• **Activity**
Output all entries exactly as they appear and skip the pictures.

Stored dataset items
::::

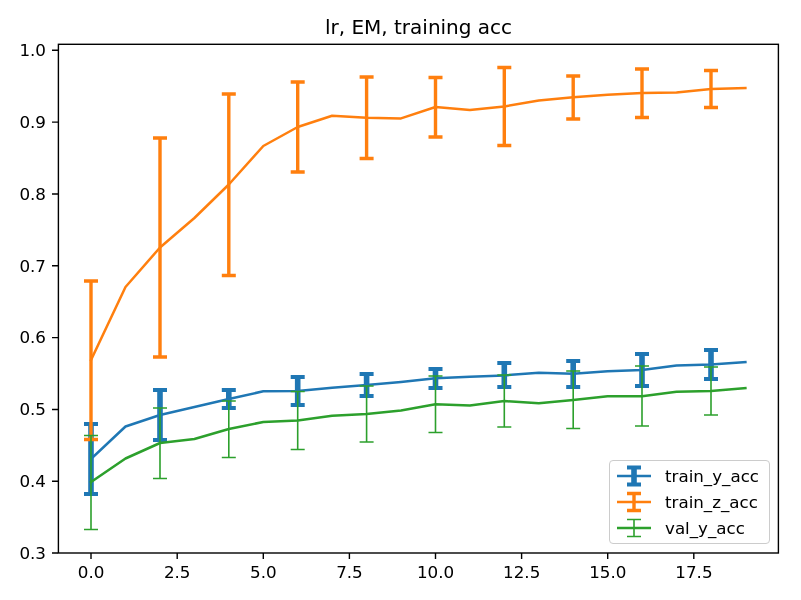
<!DOCTYPE html>
<html lang="en">
<head>
<meta charset="utf-8">
<title>lr, EM, training acc</title>
<style>
:root {
  --train-y: #1f77b4;
  --train-z: #ff7f0e;
  --val-y: #2ca02c;
  --ink: #000;
  --paper: #fff;
  --frame: #ccc;
}
* { box-sizing: border-box; }
html, body { margin: 0; overflow: hidden; background: var(--paper); }
.chart {
  position: relative;
  width: 801px;
  height: 600px;
  overflow: hidden;
  background: var(--paper);
  color: var(--ink);
  font: 16.7px/20px "DejaVu Sans", sans-serif;
}
.chart-title {
  position: absolute;
  left: 58px;
  top: 15px;
  width: 721px;
  margin: 0;
  font-size: 20px;
  font-weight: 400;
  line-height: 24px;
  text-align: center;
}
.plot { position: absolute; inset: 0; width: 801px; height: 600px; }
.y-labels {
  position: absolute;
  left: 0;
  top: 14px;
  width: 46px;
  height: 575px;
  display: grid;
  grid-template-rows: repeat(8, 1fr);
  align-items: center;
  justify-items: end;
}
.x-labels {
  position: absolute;
  left: 48px;
  top: 562px;
  width: 689px;
  display: grid;
  grid-template-columns: repeat(8, 1fr);
  justify-items: center;
}
.legend {
  position: absolute;
  left: 609px;
  top: 460px;
  width: 161px;
  height: 84px;
  margin: 0;
  padding: 2px 6px;
  list-style: none;
  border: 1.5px solid var(--frame);
  border-radius: 4px;
  background: rgba(255, 255, 255, .8);
}
.legend li { display: flex; align-items: center; gap: 13px; height: 26px; white-space: nowrap; }
.legend svg { flex: none; width: 36px; height: 26px; }
.train-y { stroke: var(--train-y); }
.train-z { stroke: var(--train-z); }
.val-y { stroke: var(--val-y); }
.series { fill: none; stroke-width: 2.5; stroke-linejoin: round; }
.curve { stroke-linecap: square; }
.train-y .bars { stroke-width: 5.6; }
.train-y .caps { stroke-width: 4.2; }
.train-z .bars, .train-z .caps { stroke-width: 3.4; }
.val-y .bars, .val-y .caps { stroke-width: 1.6; }
.axes { fill: none; stroke: var(--ink); stroke-width: 1.4; }
</style>
</head>
<body>
<main class="chart">
  <h1 class="chart-title">lr, EM, training acc</h1>

  <svg class="plot" viewBox="0 0 801 600" role="img" aria-label="Accuracy curves with error bars">
    <g class="series train-y">
      <polyline class="curve" points="91,459 125.5,426.5 160,415 194.4,407 228.8,399 263.3,391.3 297.7,391 332.1,387.7 366.6,385 401,382 435.5,378.3 469.9,376.8 504.3,375.4 538.8,372.8 573.2,373.8 607.6,371.3 642,370 676.5,365.5 711,364.6 745.4,362"/>
      <path class="bars" d="M91 424V494M160 390V440M228.8 390V408M297.7 377V405M366.6 374V396M435.5 369V388M504.3 363V387M573.2 361V387M642 354V386M711 350V379"/>
      <path class="caps" d="M84 424h14M84 494h14M153 390h14M153 440h14M221.8 390h14M221.8 408h14M290.7 377h14M290.7 405h14M359.6 374h14M359.6 396h14M428.5 369h14M428.5 388h14M497.3 363h14M497.3 387h14M566.2 361h14M566.2 387h14M635 354h14M635 386h14M704 350h14M704 379h14"/>
    </g>
    <g class="series train-z">
      <polyline class="curve" points="91,360 125.5,287 160,247.5 194.4,218 228.8,184.5 263.3,146 297.7,127 332.1,115.7 366.6,117.8 401,118.4 435.5,107 469.9,110 504.3,106.4 538.8,100.6 573.2,97.3 607.6,94.8 642,93 676.5,92.6 711,89 745.4,88"/>
      <path class="bars" d="M91 281V439.5M160 138V357M228.8 94V275.5M297.7 82V172M366.6 77V158.5M435.5 77.5V137M504.3 67.5V145.5M573.2 76V119M642 69V117.5M711 70.5V107.5"/>
      <path class="caps" d="M84 281h14M84 439.5h14M153 138h14M153 357h14M221.8 94h14M221.8 275.5h14M290.7 82h14M290.7 172h14M359.6 77h14M359.6 158.5h14M428.5 77.5h14M428.5 137h14M497.3 67.5h14M497.3 145.5h14M566.2 76h14M566.2 119h14M635 69h14M635 117.5h14M704 70.5h14M704 107.5h14"/>
    </g>
    <g class="series val-y">
      <polyline class="curve" points="91,482 125.5,458.5 160,443 194.4,439 228.8,429 263.3,422 297.7,420.5 332.1,415.7 366.6,414 401,410.4 435.5,404.3 469.9,405.4 504.3,401 538.8,403.3 573.2,400 607.6,396.3 642,396.2 676.5,391.8 711,391 745.4,388"/>
      <path class="bars" d="M91 435.5V529.5M160 408V478.5M228.8 401V457.5M297.7 391.5V449.5M366.6 386V442M435.5 376V432.5M504.3 375V427M573.2 371V428.5M642 366V426M711 367V415"/>
      <path class="caps" d="M84 435.5h14M84 529.5h14M153 408h14M153 478.5h14M221.8 401h14M221.8 457.5h14M290.7 391.5h14M290.7 449.5h14M359.6 386h14M359.6 442h14M428.5 376h14M428.5 432.5h14M497.3 375h14M497.3 427h14M566.2 371h14M566.2 428.5h14M635 366h14M635 426h14M704 367h14M704 415h14"/>
    </g>
    <g class="axes">
      <rect x="58.4" y="44.3" width="720" height="508.7"/>
      <path d="M52 50.3h6M52 122.1h6M52 194h6M52 265.8h6M52 337.6h6M52 409.5h6M52 481.3h6M52 553h6"/>
      <path d="M91 553v6M177.2 553v6M263.3 553v6M349.4 553v6M435.5 553v6M521.6 553v6M607.7 553v6M693.8 553v6"/>
    </g>
  </svg>

  <div class="y-labels">
    <span>1.0</span><span>0.9</span><span>0.8</span><span>0.7</span><span>0.6</span><span>0.5</span><span>0.4</span><span>0.3</span>
  </div>
  <div class="x-labels">
    <span>0.0</span><span>2.5</span><span>5.0</span><span>7.5</span><span>10.0</span><span>12.5</span><span>15.0</span><span>17.5</span>
  </div>

  <ul class="legend">
    <li>
      <svg class="series train-y" viewBox="0 0 36 26" aria-hidden="true"><path d="M1 13h34"/><path class="bars" d="M18 4.5v17"/><path class="caps" d="M11 4.5h14M11 21.5h14"/></svg>
      <span>train_y_acc</span>
    </li>
    <li>
      <svg class="series train-z" viewBox="0 0 36 26" aria-hidden="true"><path d="M1 13h34"/><path class="bars" d="M18 4.5v17"/><path class="caps" d="M11 4.5h14M11 21.5h14"/></svg>
      <span>train_z_acc</span>
    </li>
    <li>
      <svg class="series val-y" viewBox="0 0 36 26" aria-hidden="true"><path d="M1 13h34"/><path class="bars" d="M18 4.5v17"/><path class="caps" d="M11 4.5h14M11 21.5h14"/></svg>
      <span>val_y_acc</span>
    </li>
  </ul>
</main>
</body>
</html>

::::

• **Written response**
<!DOCTYPE html>
<html lang="en">
<head>
<meta charset="utf-8">
<title>lr, EM, training acc</title>
<style>
:root {
  --train-y: #1f77b4;
  --train-z: #ff7f0e;
  --val-y: #2ca02c;
  --ink: #000;
  --paper: #fff;
  --frame: #ccc;
}
* { box-sizing: border-box; }
html, body { margin: 0; overflow: hidden; background: var(--paper); }
.chart {
  position: relative;
  width: 801px;
  height: 600px;
  overflow: hidden;
  background: var(--paper);
  color: var(--ink);
  font: 16.7px/20px "DejaVu Sans", sans-serif;
}
.chart-title {
  position: absolute;
  left: 58px;
  top: 15px;
  width: 721px;
  margin: 0;
  font-size: 20px;
  font-weight: 400;
  line-height: 24px;
  text-align: center;
}
.plot { position: absolute; inset: 0; width: 801px; height: 600px; }
.y-labels {
  position: absolute;
  left: 0;
  top: 14px;
  width: 46px;
  height: 575px;
  display: grid;
  grid-template-rows: repeat(8, 1fr);
  align-items: center;
  justify-items: end;
}
.x-labels {
  position: absolute;
  left: 48px;
  top: 562px;
  width: 689px;
  display: grid;
  grid-template-columns: repeat(8, 1fr);
  justify-items: center;
}
.legend {
  position: absolute;
  left: 609px;
  top: 460px;
  width: 161px;
  height: 84px;
  margin: 0;
  padding: 2px 6px;
  list-style: none;
  border: 1.5px solid var(--frame);
  border-radius: 4px;
  background: rgba(255, 255, 255, .8);
}
.legend li { display: flex; align-items: center; gap: 13px; height: 26px; white-space: nowrap; }
.legend svg { flex: none; width: 36px; height: 26px; }
.train-y { stroke: var(--train-y); }
.train-z { stroke: var(--train-z); }
.val-y { stroke: var(--val-y); }
.series { fill: none; stroke-width: 2.5; stroke-linejoin: round; }
.curve { stroke-linecap: square; }
.train-y .bars { stroke-width: 5.6; }
.train-y .caps { stroke-width: 4.2; }
.train-z .bars, .train-z .caps { stroke-width: 3.4; }
.val-y .bars, .val-y .caps { stroke-width: 1.6; }
.axes { fill: none; stroke: var(--ink); stroke-width: 1.4; }
</style>
</head>
<body>
<main class="chart">
  <h1 class="chart-title">lr, EM, training acc</h1>

  <svg class="plot" viewBox="0 0 801 600" role="img" aria-label="Accuracy curves with error bars">
    <g class="series train-y">
      <polyline class="curve" points="91,459 125.5,426.5 160,415 194.4,407 228.8,399 263.3,391.3 297.7,391 332.1,387.7 366.6,385 401,382 435.5,378.3 469.9,376.8 504.3,375.4 538.8,372.8 573.2,373.8 607.6,371.3 642,370 676.5,365.5 711,364.6 745.4,362"/>
      <path class="bars" d="M91 424V494M160 390V440M228.8 390V408M297.7 377V405M366.6 374V396M435.5 369V388M504.3 363V387M573.2 361V387M642 354V386M711 350V379"/>
      <path class="caps" d="M84 424h14M84 494h14M153 390h14M153 440h14M221.8 390h14M221.8 408h14M290.7 377h14M290.7 405h14M359.6 374h14M359.6 396h14M428.5 369h14M428.5 388h14M497.3 363h14M497.3 387h14M566.2 361h14M566.2 387h14M635 354h14M635 386h14M704 350h14M704 379h14"/>
    </g>
    <g class="series train-z">
      <polyline class="curve" points="91,360 125.5,287 160,247.5 194.4,218 228.8,184.5 263.3,146 297.7,127 332.1,115.7 366.6,117.8 401,118.4 435.5,107 469.9,110 504.3,106.4 538.8,100.6 573.2,97.3 607.6,94.8 642,93 676.5,92.6 711,89 745.4,88"/>
      <path class="bars" d="M91 281V439.5M160 138V357M228.8 94V275.5M297.7 82V172M366.6 77V158.5M435.5 77.5V137M504.3 67.5V145.5M573.2 76V119M642 69V117.5M711 70.5V107.5"/>
      <path class="caps" d="M84 281h14M84 439.5h14M153 138h14M153 357h14M221.8 94h14M221.8 275.5h14M290.7 82h14M290.7 172h14M359.6 77h14M359.6 158.5h14M428.5 77.5h14M428.5 137h14M497.3 67.5h14M497.3 145.5h14M566.2 76h14M566.2 119h14M635 69h14M635 117.5h14M704 70.5h14M704 107.5h14"/>
    </g>
    <g class="series val-y">
      <polyline class="curve" points="91,482 125.5,458.5 160,443 194.4,439 228.8,429 263.3,422 297.7,420.5 332.1,415.7 366.6,414 401,410.4 435.5,404.3 469.9,405.4 504.3,401 538.8,403.3 573.2,400 607.6,396.3 642,396.2 676.5,391.8 711,391 745.4,388"/>
      <path class="bars" d="M91 435.5V529.5M160 408V478.5M228.8 401V457.5M297.7 391.5V449.5M366.6 386V442M435.5 376V432.5M504.3 375V427M573.2 371V428.5M642 366V426M711 367V415"/>
      <path class="caps" d="M84 435.5h14M84 529.5h14M153 408h14M153 478.5h14M221.8 401h14M221.8 457.5h14M290.7 391.5h14M290.7 449.5h14M359.6 386h14M359.6 442h14M428.5 376h14M428.5 432.5h14M497.3 375h14M497.3 427h14M566.2 371h14M566.2 428.5h14M635 366h14M635 426h14M704 367h14M704 415h14"/>
    </g>
    <g class="axes">
      <rect x="58.4" y="44.3" width="720" height="508.7"/>
      <path d="M52 50.3h6M52 122.1h6M52 194h6M52 265.8h6M52 337.6h6M52 409.5h6M52 481.3h6M52 553h6"/>
      <path d="M91 553v6M177.2 553v6M263.3 553v6M349.4 553v6M435.5 553v6M521.6 553v6M607.7 553v6M693.8 553v6"/>
    </g>
  </svg>

  <div class="y-labels">
    <span>1.0</span><span>0.9</span><span>0.8</span><span>0.7</span><span>0.6</span><span>0.5</span><span>0.4</span><span>0.3</span>
  </div>
  <div class="x-labels">
    <span>0.0</span><span>2.5</span><span>5.0</span><span>7.5</span><span>10.0</span><span>12.5</span><span>15.0</span><span>17.5</span>
  </div>

  <ul class="legend">
    <li>
      <svg class="series train-y" viewBox="0 0 36 26" aria-hidden="true"><path d="M1 13h34"/><path class="bars" d="M18 4.5v17"/><path class="caps" d="M11 4.5h14M11 21.5h14"/></svg>
      <span>train_y_acc</span>
    </li>
    <li>
      <svg class="series train-z" viewBox="0 0 36 26" aria-hidden="true"><path d="M1 13h34"/><path class="bars" d="M18 4.5v17"/><path class="caps" d="M11 4.5h14M11 21.5h14"/></svg>
      <span>train_z_acc</span>
    </li>
    <li>
      <svg class="series val-y" viewBox="0 0 36 26" aria-hidden="true"><path d="M1 13h34"/><path class="bars" d="M18 4.5v17"/><path class="caps" d="M11 4.5h14M11 21.5h14"/></svg>
      <span>val_y_acc</span>
    </li>
  </ul>
</main>
</body>
</html>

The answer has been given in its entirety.